AFC got a peek at the Frieze Art Fair site on Randall's Island and it's looking good. At yesterday's press briefing, we discussed transportation, location size, architecture, and programming, all of which will come together May 4th. Consider us properly primed.
“What I loved about [the location] was the ease of access,” fair co-director Amanda Sharp told us, speaking of Randall's Island. “It took me something like 15 minutes to get out there the first time I went and I thought, 'My God, people don't know this place.'”
The revelation isn't overstated. There's no small genius in placing an art fair a 15-minute car ride away from the Upper East Side, where a sizeable population of New York's collectors live. Beyond that, New York's spring weather can't be beat (providing the rain holds off), and the park is already green.
“We recommend everyone take the ferry,” Frieze Co-Director Matthew Slotover advised. It's a lovely ride from 35th Street, but Slotover was hoping to abate some of the recent chatter about whether people would make the trip out. Those with an aversion for boats or a love for public transportation can take the 4/5/6 subway up to 125th Street and hop on a shuttle bus. School buses will run every 3-4 minutes.
By the time Slotover mentioned the 450 hybrid cars, 50 VIP BMW cars, and parking lot built to accommodate 2,000 cars, he'd more or less answered the question about whether getting to the fair would be an issue. It won't, assuming you have a ticket. The Frieze office told us yesterday afternoon that visitors who haven't purchased tickets via the Frieze website won't be able to get on the ferry without the receipt.
Those on a tight budget may find attending the fair a strain. Tickets aren't cheap: $40 for a full day, $25 for half day. That's $10 more than the Armory show—though, to be fair, Frieze boasts more space. Frieze takes up 250,000 square feet, 42,000 more than the Armory's combined piers. The facility literally fills all the vacant space in the park. We're told it's the largest temporary structure in the world; the tent community is apparently very excited.
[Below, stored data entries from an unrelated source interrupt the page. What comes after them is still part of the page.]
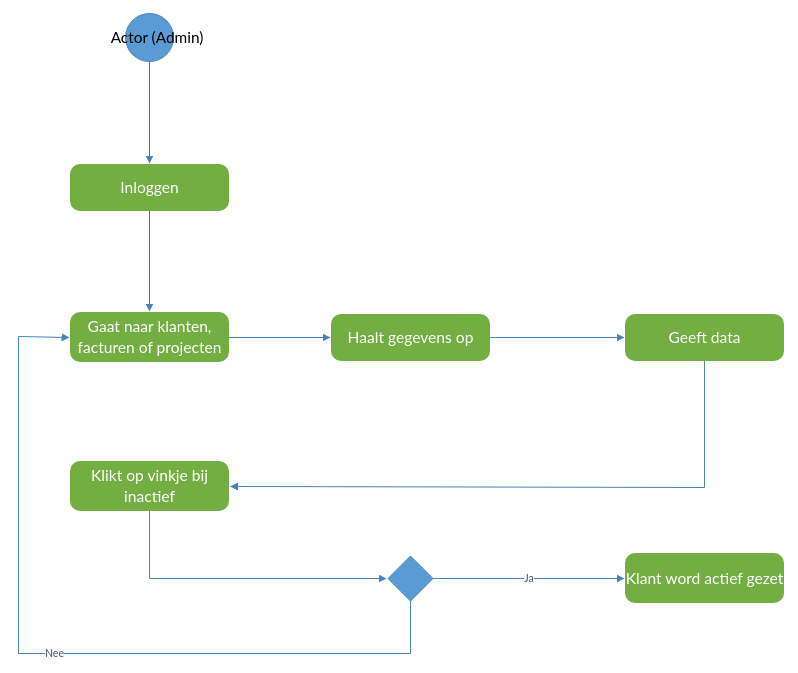
<!DOCTYPE html>
<html lang="nl">
<head>
<meta charset="utf-8">
<title>Stroomdiagram: klant actief zetten</title>
<style>
  :root {
    --paper: #ffffff;
    --step: #72ae42;
    --step-text: #ffffff;
    --accent: #5b9bd5;
    --accent-edge: #4a83b8;
    --line: #4584bd;
    --line-dark: #4f6f8f;
    --label: #41566b;
    --ink: #000000;
  }
  * { box-sizing: border-box; }
  html, body { margin: 0; background: var(--paper); }
  .flowchart {
    position: relative;
    width: 798px;
    height: 673px;
    overflow: hidden;
    background: var(--paper);
    font: 15.6px/21px Lato, "Open Sans", sans-serif;
  }
  .connectors { position: absolute; inset: 0; display: block; }
  .connectors .path { fill: none; stroke: var(--line); stroke-width: 1; }
  .connectors .dark { stroke: var(--line-dark); }
  .arrow { fill: var(--line); }
  .decision { fill: var(--accent); stroke: var(--accent-edge); stroke-width: 1; }
  .node {
    position: absolute;
    display: flex;
    align-items: center;
    justify-content: center;
    text-align: center;
    white-space: nowrap;
  }
  .step {
    width: 159px;
    height: 47px;
    border-radius: 10px;
    background: var(--step);
    color: var(--step-text);
  }
  .tall { height: 50px; }
  .actor {
    left: 125px;
    top: 13px;
    width: 49px;
    height: 49px;
    border-radius: 50%;
    background: var(--accent);
    border: 1px solid var(--accent-edge);
    color: var(--ink);
    font-size: 15.4px;
  }
  .actor span { flex: none; margin-left: 15px; margin-right: 0; }
  .login { left: 70px; top: 164px; }
  .navigate { left: 70px; top: 312px; }
  .fetch { left: 331px; top: 314px; }
  .data { left: 625px; top: 314px; }
  .check { left: 70px; top: 461px; }
  .activate { left: 625px; top: 553px; }
  .label {
    height: 12px;
    background: var(--paper);
    color: var(--label);
    font-size: 10.6px;
    line-height: 12px;
  }
  .yes { left: 524px; top: 572px; width: 10px; }
  .no { left: 45px; top: 647px; width: 19px; }
</style>
</head>
<body>
<main class="flowchart">
  <svg class="connectors" width="798" height="673" viewBox="0 0 798 673" aria-hidden="true">
    <defs>
      <marker id="arrowhead" markerUnits="userSpaceOnUse" markerWidth="8" markerHeight="8" refX="7" refY="4" orient="auto">
        <polygon class="arrow" points="0,0 8,4 0,8"/>
      </marker>
    </defs>
    <g marker-end="url(#arrowhead)">
      <path class="path dark" d="M149.5 62V162.5"/>
      <path class="path dark" d="M149.5 211V310.5"/>
      <path class="path" d="M229 337.5H329.5"/>
      <path class="path" d="M490 337.5H623.5"/>
      <path class="path" d="M704.5 361V487.5L231 486.5"/>
      <path class="path" d="M149.5 511V578.5H385.5"/>
      <path class="path" d="M433 578.5H623.5"/>
      <path class="path" d="M410.5 601V653.5H18.5V336.5L68.5 337.5"/>
    </g>
    <polygon class="decision" points="410.5,556 433,578.5 410.5,601 388,578.5"/>
  </svg>

  <div class="node actor"><span>Actor (Admin)</span></div>
  <div class="node step login">Inloggen</div>
  <div class="node step tall navigate">Gaat naar klanten,<br>facturen of projecten</div>
  <div class="node step fetch">Haalt gegevens op</div>
  <div class="node step data">Geeft data</div>
  <div class="node step tall check">Klikt op vinkje bij<br>inactief</div>
  <div class="node step tall activate">Klant word actief gezet</div>
  <div class="node label yes">Ja</div>
  <div class="node label no">Nee</div>
</main>
</body>
</html>
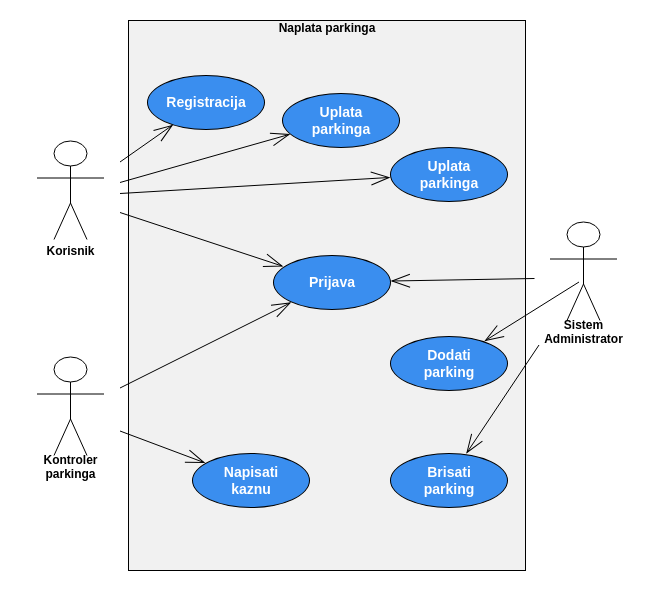
<!DOCTYPE html>
<html lang="sr-Latn">
<head>
<meta charset="utf-8">
<title>Naplata parkinga</title>
<style>
:root {
  --paper: #ffffff;
  --system: #f1f1f1;
  --ink: #000000;
  --use-case: #3a8eef;
  --use-case-text: #ffffff;
}
* { box-sizing: border-box; margin: 0; }
body { overflow: hidden; background: var(--paper); }
.diagram {
  position: relative;
  width: 653px;
  height: 591px;
  overflow: hidden;
  background: var(--paper);
  color: var(--ink);
  font: bold 12px/14px "Liberation Sans", Arial, sans-serif;
  text-align: center;
}
.system {
  position: absolute;
  left: 128px;
  top: 20px;
  width: 398px;
  height: 551px;
  border: 1px solid var(--ink);
  background: var(--system);
}
.system h1 { font: inherit; }
.use-case {
  position: absolute;
  left: var(--x);
  top: var(--y);
  width: 118px;
  height: 55px;
  display: flex;
  align-items: center;
  justify-content: center;
  border: 1px solid var(--ink);
  border-radius: 50%;
  background: var(--use-case);
  color: var(--use-case-text);
  font-size: 14px;
  line-height: 17px;
}
.lines {
  position: absolute;
  inset: 0;
  fill: none;
  stroke: var(--ink);
  stroke-width: 1;
}
.lines .head { fill: var(--paper); }
.actor-name {
  position: absolute;
  left: var(--x);
  top: var(--y);
  width: 110px;
}
</style>
</head>
<body>
<main class="diagram">
  <section class="system"><h1>Naplata parkinga</h1></section>

  <div class="use-case" style="--x:147px;--y:75px">Registracija</div>
  <div class="use-case" style="--x:282px;--y:93px">Uplata<br>parkinga</div>
  <div class="use-case" style="--x:390px;--y:147px">Uplata<br>parkinga</div>
  <div class="use-case" style="--x:273px;--y:255px">Prijava</div>
  <div class="use-case" style="--x:390px;--y:336px">Dodati<br>parking</div>
  <div class="use-case" style="--x:192px;--y:453px">Napisati<br>kaznu</div>
  <div class="use-case" style="--x:390px;--y:453px">Brisati<br>parking</div>

  <svg class="lines" width="653" height="591" viewBox="0 0 653 591" aria-hidden="true">
    <defs>
      <marker id="arrow" markerUnits="userSpaceOnUse" markerWidth="22" markerHeight="18" refX="19" refY="9" orient="auto">
        <path d="M1 2.5L19 9L1 15.5"/>
      </marker>
      <g id="actor">
        <ellipse class="head" cx="0" cy="12.5" rx="16.5" ry="12.5"/>
        <path d="M0 25V62M-33.5 37H33.5M-16.5 98.5L0 62L16.5 98.5"/>
      </g>
    </defs>
    <use href="#actor" x="70.5" y="141"/>
    <use href="#actor" x="70.5" y="357"/>
    <use href="#actor" x="583.5" y="222"/>
    <g class="associations" marker-end="url(#arrow)">
      <path marker-end="url(#arrow)" d="M120 162L172 125.5"/>
      <path marker-end="url(#arrow)" d="M120 182.5L289 134.5"/>
      <path marker-end="url(#arrow)" d="M120 193.5L389 177.5"/>
      <path marker-end="url(#arrow)" d="M120 212.5L282 266"/>
      <path marker-end="url(#arrow)" d="M120 388L290 303"/>
      <path marker-end="url(#arrow)" d="M120 431L204 462.5"/>
      <path marker-end="url(#arrow)" d="M534.5 278.5L392 281"/>
      <path marker-end="url(#arrow)" d="M579 282L485.5 340.5"/>
      <path marker-end="url(#arrow)" d="M539 345L467 452.5"/>
    </g>
  </svg>

  <p class="actor-name" style="--x:15.5px;--y:244px">Korisnik</p>
  <p class="actor-name" style="--x:15.5px;--y:453px">Kontroler<br>parkinga</p>
  <p class="actor-name" style="--x:528.5px;--y:318px">Sistem<br>Administrator</p>
</main>
</body>
</html>
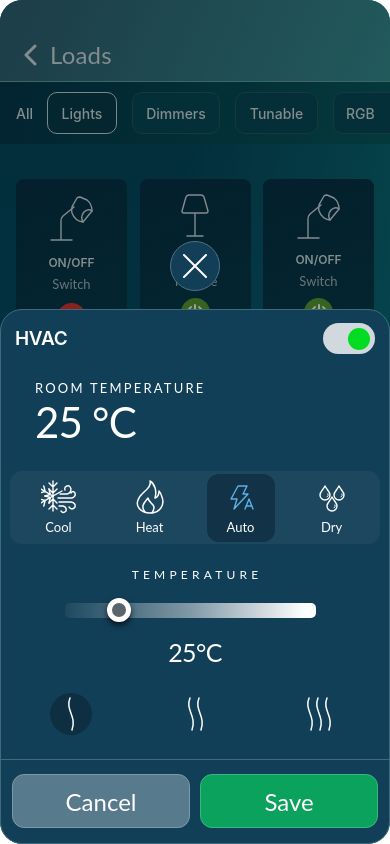
<!DOCTYPE html>
<html lang="en">
<head>
<meta charset="utf-8">
<title>HVAC control</title>
<style>
:root {
  --sheet: #123f58;
  --sheet-edge: #416b7d;
  --panel: #1d475f;
  --panel-active: #123247;
  --muted: #838c8e;
  --muted-dim: #69777b;
  --card: #041f2d;
  --accent: #5fb0e4;
  --on: #02dc23;
  --save: #0aa25c;
  --cancel: #587a8d;
  --white: #fff;
}
* { box-sizing: border-box; margin: 0; padding: 0; }
html, body { width: 390px; height: 844px; overflow: hidden; background: var(--white); }
body { font-family: Lato, "Open Sans", sans-serif; color: var(--white); }
a { color: inherit; text-decoration: none; }
svg { display: block; fill: none; stroke: currentColor; stroke-linecap: round; stroke-linejoin: round; }
.screen {
  position: relative; width: 390px; height: 844px; overflow: hidden; border-radius: 22px;
  background: linear-gradient(100deg, #02263400 40%, #074a50 100%), linear-gradient(#032f3c 140px, #02303f 310px);
}
.header {
  display: flex; align-items: center; gap: 13px; height: 82px; padding: 28px 23px 0;
  color: var(--muted); font-size: 24px; font-weight: 400; border-bottom: 1px solid #3d6668;
  background: linear-gradient(115deg, #1d3f49 10%, #1f4c52 55%, #225a5c);
}
.header h1 { font: inherit; letter-spacing: .2px; }
.filters {
  display: flex; align-items: center; height: 62px; padding-left: 16px; overflow: hidden;
  font: 500 14px Inter, sans-serif; color: var(--muted);
  background: linear-gradient(100deg, #022431, #033036 60%, #04393c);
}
.filters .all { width: 38px; }
.filters .rule { width: 1px; height: 31px; margin-right: 14px; background: #29464e; }
.chip {
  display: flex; flex: none; align-items: center; justify-content: center; height: 42px; margin-right: 15px;
  border: 1px solid #15393f; border-radius: 10px; background: #052f38;
}
.chip.selected { border-color: #7b8789; background: #03262f; }
.chip.w1 { width: 70px; }
.chip.w2 { width: 88px; }
.chip.w3 { width: 83px; }
.chip.w4 { width: 70px; justify-content: flex-start; padding-left: 12px; }
.loads { display: grid; grid-template-columns: repeat(3, 111px); gap: 12.5px; padding: 35px 16px 0; }
.load {
  display: flex; flex-direction: column; align-items: center; height: 160px; padding-top: 15px;
  border-radius: 8px; background: linear-gradient(160deg, var(--card), #03262f); color: var(--muted);
}
.load b { margin-top: 14px; font: 600 12px/16px Inter, sans-serif; }
.load small { margin-top: 5px; font-size: 13px; line-height: 16px; color: var(--muted-dim); }
.load.raised b { margin-top: 12px; }
.power { width: 29px; height: 29px; margin-top: 9px; border-radius: 50%; background: #37621f; color: #9aa592; }
.power.off { margin-top: 11px; background: #8a211f; color: #b39895; }
.power svg { margin: 4px auto; }
.close {
  position: absolute; left: 170px; top: 241px; display: grid; place-items: center; width: 50px; height: 50px;
  border: 1px solid #4d7184; border-radius: 50%; background: #133e57;
}
.sheet {
  position: absolute; left: 0; top: 309px; width: 390px; height: 535px;
  border: 1px solid var(--sheet-edge); border-radius: 22px; background: var(--sheet);
}
.sheet-head { display: flex; align-items: center; justify-content: space-between; height: 44px; padding: 13px 14px 0; }
.sheet-head h2 { font: 600 19px/30px Inter, sans-serif; letter-spacing: -.3px; }
.toggle { display: flex; align-items: center; justify-content: flex-end; width: 52px; height: 31px; padding-right: 5px; border-radius: 16px; background: #d2d9de; }
.toggle i { width: 22px; height: 22px; border-radius: 50%; background: var(--on); }
.room { padding: 26px 34px 0; }
.room h3 { font-size: 13px; font-weight: 400; line-height: 16px; letter-spacing: 2.2px; white-space: nowrap; }
.room p { margin-top: 4px; font-size: 42px; line-height: 44px; letter-spacing: -.8px; }
.modes { display: grid; grid-template-columns: repeat(4, 91px); height: 73px; margin: 27px 9px 0; padding: 0 3px; border-radius: 12px; background: var(--panel); }
.mode {
  display: flex; flex-direction: column; align-items: center; gap: 4px; justify-self: center;
  width: 68px; height: 68px; margin-top: 3px; padding-top: 5px; border-radius: 12px; font-size: 13px; line-height: 16px;
}
.mode.active { background: var(--panel-active); }
.mode.active svg { color: var(--accent); }
.setpoint { text-align: center; padding-top: 23px; }
.setpoint h3 { font-size: 12px; font-weight: 400; line-height: 16px; letter-spacing: 4.2px; padding-left: 4px; }
.slider { width: 251px; height: 15px; margin: 20px 0 0 64px; border-radius: 5px; background: linear-gradient(90deg, #1d4960, #8199a6 50%, #fff 96%); }
.knob { width: 24px; height: 24px; margin-left: 42px; border: 5px solid var(--white); border-radius: 50%; background: #59656c; transform: translateY(-5px); box-shadow: 0 3px 6px #000b; }
.setpoint p { margin-top: 18px; font-size: 25px; line-height: 32px; letter-spacing: -.6px; }
.speeds { display: flex; justify-content: space-between; margin: 25px 49px 0; }
.speed { display: grid; place-items: center; width: 42px; height: 42px; border-radius: 50%; }
.speed.active { background: #0e2e42; }
.actions { display: grid; grid-template-columns: 178px 178px; gap: 10px; margin-top: 24px; padding: 14px 11px 0; border-top: 1px solid var(--sheet-edge); }
.button { display: grid; place-items: center; height: 54px; border: 1px solid #7d98a6; border-radius: 12px; background: var(--cancel); font-size: 24px; }
.button.save { border-color: #3db580; background: var(--save); }
</style>
</head>
<body>
<svg width="0" height="0" style="position:absolute" aria-hidden="true">
  <defs>
    <g id="desk-lamp">
      <path d="M1 46H22M11 46V27Q11 24 13 22L24 13"/>
      <path d="M23 11L27 4Q28 3 30 3L37 6Q42 10 42 17L33 28Q25 27 22 19Q21 14 23 11Z"/>
      <path d="M33 28Q30 23 34 18Q38 14 42 17"/>
    </g>
    <path id="power-mark" d="M10 3V9M6 5A7 7 0 1 0 14 5"/>
    <path id="wave" d="M0 0C-5 12 7 18 2 32"/>
    <path id="drop" d="M0-7C-2-3-5-1-5 2A5 5 0 0 0 5 2C5-1 2-3 0-7Z"/>
    <path id="flake-arm" d="M0 0V-15M-4-13L0-9L4-13M-4-7L0-3L4-7"/>
  </defs>
</svg>
<main class="screen">
  <header class="header">
    <a href="#" aria-label="Back"><svg width="14" height="24" stroke-width="3"><path d="M12 3L3 12L12 21"/></svg></a>
    <h1>Loads</h1>
  </header>
  <nav class="filters">
    <a class="all" href="#">All</a>
    <span class="rule"></span>
    <a class="chip selected w1" href="#">Lights</a>
    <a class="chip w2" href="#">Dimmers</a>
    <a class="chip w3" href="#">Tunable</a>
    <a class="chip w4" href="#">RGB</a>
  </nav>
  <section class="loads">
    <article class="load">
      <svg width="44" height="48" stroke-width="1.4" style="margin-bottom:-1px"><use href="#desk-lamp"/></svg>
      <b>ON/OFF</b><small>Switch</small>
      <span class="power off"><svg width="20" height="20" stroke-width="2"><use href="#power-mark"/></svg></span>
    </article>
    <article class="load raised">
      <svg width="44" height="46" stroke-width="1.4">
        <path d="M13 3Q14 1 16 1H28Q30 1 31 3L35 17Q35 19 33 19H11Q9 19 9 17ZM22 19V42M14 42H30"/>
      </svg>
      <b>ON/OFF</b><small>Tunable</small>
      <span class="power"><svg width="20" height="20" stroke-width="2"><use href="#power-mark"/></svg></span>
    </article>
    <article class="load raised">
      <svg width="44" height="46" stroke-width="1.4" viewBox="0 2 44 46"><use href="#desk-lamp"/></svg>
      <b>ON/OFF</b><small>Switch</small>
      <span class="power"><svg width="20" height="20" stroke-width="2"><use href="#power-mark"/></svg></span>
    </article>
  </section>

  <section class="sheet">
    <div class="sheet-head">
      <h2>HVAC</h2>
      <a class="toggle" href="#" aria-label="HVAC on"><i></i></a>
    </div>
    <div class="room">
      <h3>ROOM TEMPERATURE</h3>
      <p>25 °C</p>
    </div>
    <div class="modes">
      <a class="mode" href="#">
        <svg width="36" height="36" stroke-width="1.4">
          <g transform="translate(12 17)">
            <use href="#flake-arm"/>
            <use href="#flake-arm" transform="rotate(-60)"/>
            <use href="#flake-arm" transform="rotate(-120)"/>
            <use href="#flake-arm" transform="rotate(180)"/>
            <path d="M0 0L9-5"/>
          </g>
          <path d="M19 15H26Q30 14 30 10Q29 6 26 7Q23 8 24 11M17 19H31Q35 18 34 14Q32 11 30 14M18 23H30Q35 24 34 28Q31 32 28 28M18 27H22Q26 28 25 32Q22 35 20 32"/>
        </svg>Cool
      </a>
      <a class="mode" href="#">
        <svg width="36" height="36" stroke-width="1.5">
          <path d="M18 2C20 9 10 13 7 19C2 27 9 34 18 34C28 34 33 26 30 18C29 15 28 13 27 12C27 16 26 18 23 19C25 12 23 5 18 2Z"/>
          <path d="M13 33C8 27 13 23 16 19C17 24 21 24 22 28Q22 31 20 34"/>
        </svg>Heat
      </a>
      <a class="mode active" href="#">
        <svg width="36" height="36" stroke-width="1.4">
          <path d="M15 7H24L20 15H25L11 30L14 20H8Z"/>
          <path d="M22 30L26 20L30 30M23 27H29"/>
        </svg>Auto
      </a>
      <a class="mode" href="#">
        <svg width="36" height="36" stroke-width="1.4">
          <use href="#drop" x="11" y="14"/>
          <use href="#drop" x="25" y="14"/>
          <use href="#drop" x="18" y="25"/>
          <path d="M13 18Q15 17 14 15M27 18Q29 17 28 15M20 29Q22 28 21 26" stroke-width="1"/>
        </svg>Dry
      </a>
    </div>
    <div class="setpoint">
      <h3>TEMPERATURE</h3>
      <div class="slider"><div class="knob"></div></div>
      <p>25°C</p>
    </div>
    <div class="speeds">
      <a class="speed active" href="#" aria-label="Low fan"><svg width="30" height="34" stroke-width="1.5"><use href="#wave" x="14" y="1"/></svg></a>
      <a class="speed" href="#" aria-label="Medium fan"><svg width="30" height="34" stroke-width="1.5"><use href="#wave" x="10" y="1"/><use href="#wave" x="19" y="1"/></svg></a>
      <a class="speed" href="#" aria-label="High fan"><svg width="30" height="34" stroke-width="1.5"><use href="#wave" x="5" y="1"/><use href="#wave" x="14" y="1"/><use href="#wave" x="23" y="1"/></svg></a>
    </div>
    <footer class="actions">
      <a class="button" href="#">Cancel</a>
      <a class="button save" href="#">Save</a>
    </footer>
  </section>
  <a class="close" href="#" aria-label="Close"><svg width="24" height="24" stroke-width="2"><path d="M1 1L23 23M23 1L1 23"/></svg></a>
</main>
</body>
</html>
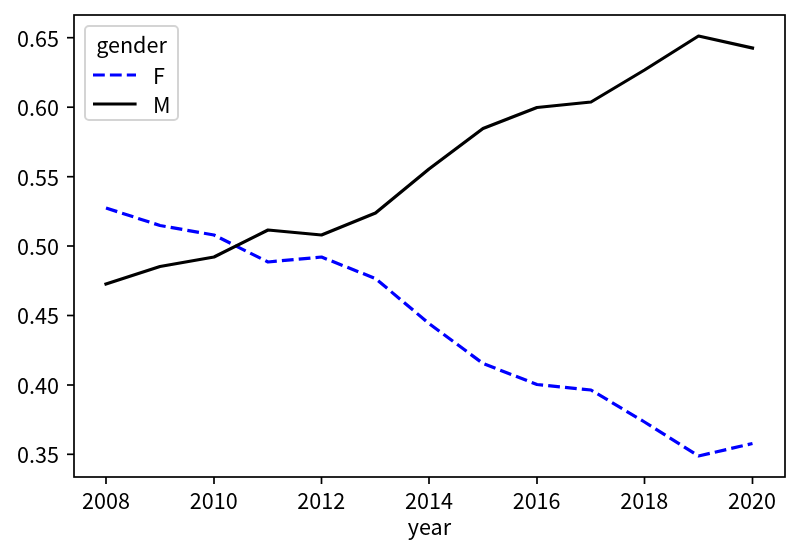
<!DOCTYPE html>
<html lang="en">
<head>
<meta charset="utf-8">
<title>Share by gender and year</title>
<style>
:root { --paper: #fff; --ink: #000; --female: #00f; --male: #000; --legend-border: #d4d4d4; }
* { box-sizing: border-box; }
html, body { margin: 0; overflow: hidden; }
.chart {
  position: relative; width: 801px; height: 554px; overflow: hidden;
  background: var(--paper); color: var(--ink);
  font: 300 21.6px/24px "Noto Sans CJK KR", "Noto Sans", sans-serif;
}
.plot { position: absolute; inset: 0; display: block; fill: none; }
.axes { stroke: var(--ink); stroke-width: 1.7; }
.series { stroke-width: 3.2; stroke-linejoin: round; }
.female { stroke: var(--female); stroke-dasharray: 11.8 5.1; }
.male { stroke: var(--male); stroke-linecap: square; }
.y-labels, .x-labels { position: absolute; display: flex; justify-content: space-between; }
.y-labels { left: 0; top: 26px; width: 59px; height: 440px; flex-direction: column; text-align: right; }
.x-labels { left: 76px; top: 488px; width: 706px; text-align: center; }
.x-labels span { width: 60px; }
.x-title { position: absolute; left: 74px; top: 514px; width: 711px; text-align: center; }
.legend {
  position: absolute; left: 84px; top: 25px; width: 95px; height: 96px; padding: 5px 7px;
  border: 2px solid var(--legend-border); border-radius: 5px; background: var(--paper);
}
.legend-title { text-align: center; height: 28px; }
.legend-row { display: flex; align-items: center; gap: 16px; height: 29px; }
.legend-row svg { flex: none; display: block; }
</style>
</head>
<body>
<main class="chart">
  <svg class="plot" width="801" height="554" viewBox="0 0 801 554" role="img" aria-label="Line chart of share by gender, 2008 to 2020">
    <defs>
      <path id="y-tick" d="M67 0H74"/>
      <path id="x-tick" d="M0 477V484"/>
    </defs>
    <polyline class="series female" points="106,208 160,225.5 214,235 268,262 321.500,257 375.500,278.500 429,323.500 483,363.500 537,384.500 591,390 644.500,422 698.500,456 752.500,443.500"/>
    <polyline class="series male" points="106,284 160,266.500 214,257 268,230 321.500,235 375.500,213 429,169 483,128.500 537,107.500 591,102 644.500,70 698.500,36 752.500,48"/>
    <g class="axes">
      <rect x="74" y="15" width="711" height="462"/>
      <use href="#y-tick" y="37.700"/><use href="#y-tick" y="107.200"/><use href="#y-tick" y="176.700"/><use href="#y-tick" y="246"/><use href="#y-tick" y="315.500"/><use href="#y-tick" y="385"/><use href="#y-tick" y="454.300"/>
      <use href="#x-tick" x="106"/><use href="#x-tick" x="214"/><use href="#x-tick" x="321.500"/><use href="#x-tick" x="429"/><use href="#x-tick" x="537"/><use href="#x-tick" x="644.500"/><use href="#x-tick" x="752.500"/>
    </g>
  </svg>
  <div class="y-labels"><span>0.65</span><span>0.60</span><span>0.55</span><span>0.50</span><span>0.45</span><span>0.40</span><span>0.35</span></div>
  <div class="x-labels"><span>2008</span><span>2010</span><span>2012</span><span>2014</span><span>2016</span><span>2018</span><span>2020</span></div>
  <div class="x-title">year</div>
  <section class="legend">
    <div class="legend-title">gender</div>
    <div class="legend-row">
      <svg width="44" height="6" viewBox="0 0 44 6"><path class="series female" d="M0 3H43"/></svg>
      <span>F</span>
    </div>
    <div class="legend-row">
      <svg width="44" height="6" viewBox="0 0 44 6"><path class="series male" d="M1 3H42"/></svg>
      <span>M</span>
    </div>
  </section>
</main>
</body>
</html>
Amongst the other non-art related attractions, Frieze will host much better food than most. Building their own space means the fair isn't contractually obligated to use pre-existing concession stands. Restaurateurs such as Roberta's, The Fat Radish, Frankies Spuntino, The Standard Biergarten, and Sant Ambroeus each have stands, and three food trucks will also grace the premises. Lobster rolls, pizza, and ice cream will be on site, and the large windows in the dining areas, which overlook the water, suggest New York may finally deliver a pleasant fair experience (even if Frieze is London-based).
Design studio Solid Objectives – Idenburg Liu (SO IL) head up the architecture for the site and are the minds behind the giant windows. Liu also promised a fancy entrance made of transparent materials.
The space itself will be filled with 182 galleries, divided into three sections; the main fair, Focus, which is dedicated to galleries founded after 2001, and Frame, a space for galleries five years or younger.
Only two booths—White Columns and Triple Canopy—are non-profit. That's a small number for any fair, let alone Frieze, an organization known to be sensitive to the overbearing influence the market can have on art. It's a more general trend among the May fairs: Pulse will only be hosting three non-profits, as will NADA.
There's also Frieze Art Inc, the nonprofit arm of Frieze, responsible for their much-lauded talks and commission programs. This year's program boasts a county fair game trailer by Joel Kyack, a hanging arrangement of mirrors by Virginia Overton, and an outdoor shadow theater by Ulla von Brandenburg. “Six of the projects will happen outdoors,” Curator Cecilia Alemani told us, explaining that works like those by Overton and von Brandenburg would serve as “temporary landmarks”.
Such projects may make up a small part of the fair, but in total, I left with the impression that Frieze would produce a much better art fair viewing experience than we've become accustomed to in New York. “We like to be somewhere where we can do something with a little bit of spectacle and build something of scale,” Sharp told us, “Randall's Island really gave us the opportunity to build the fair at the scale that we'd need.”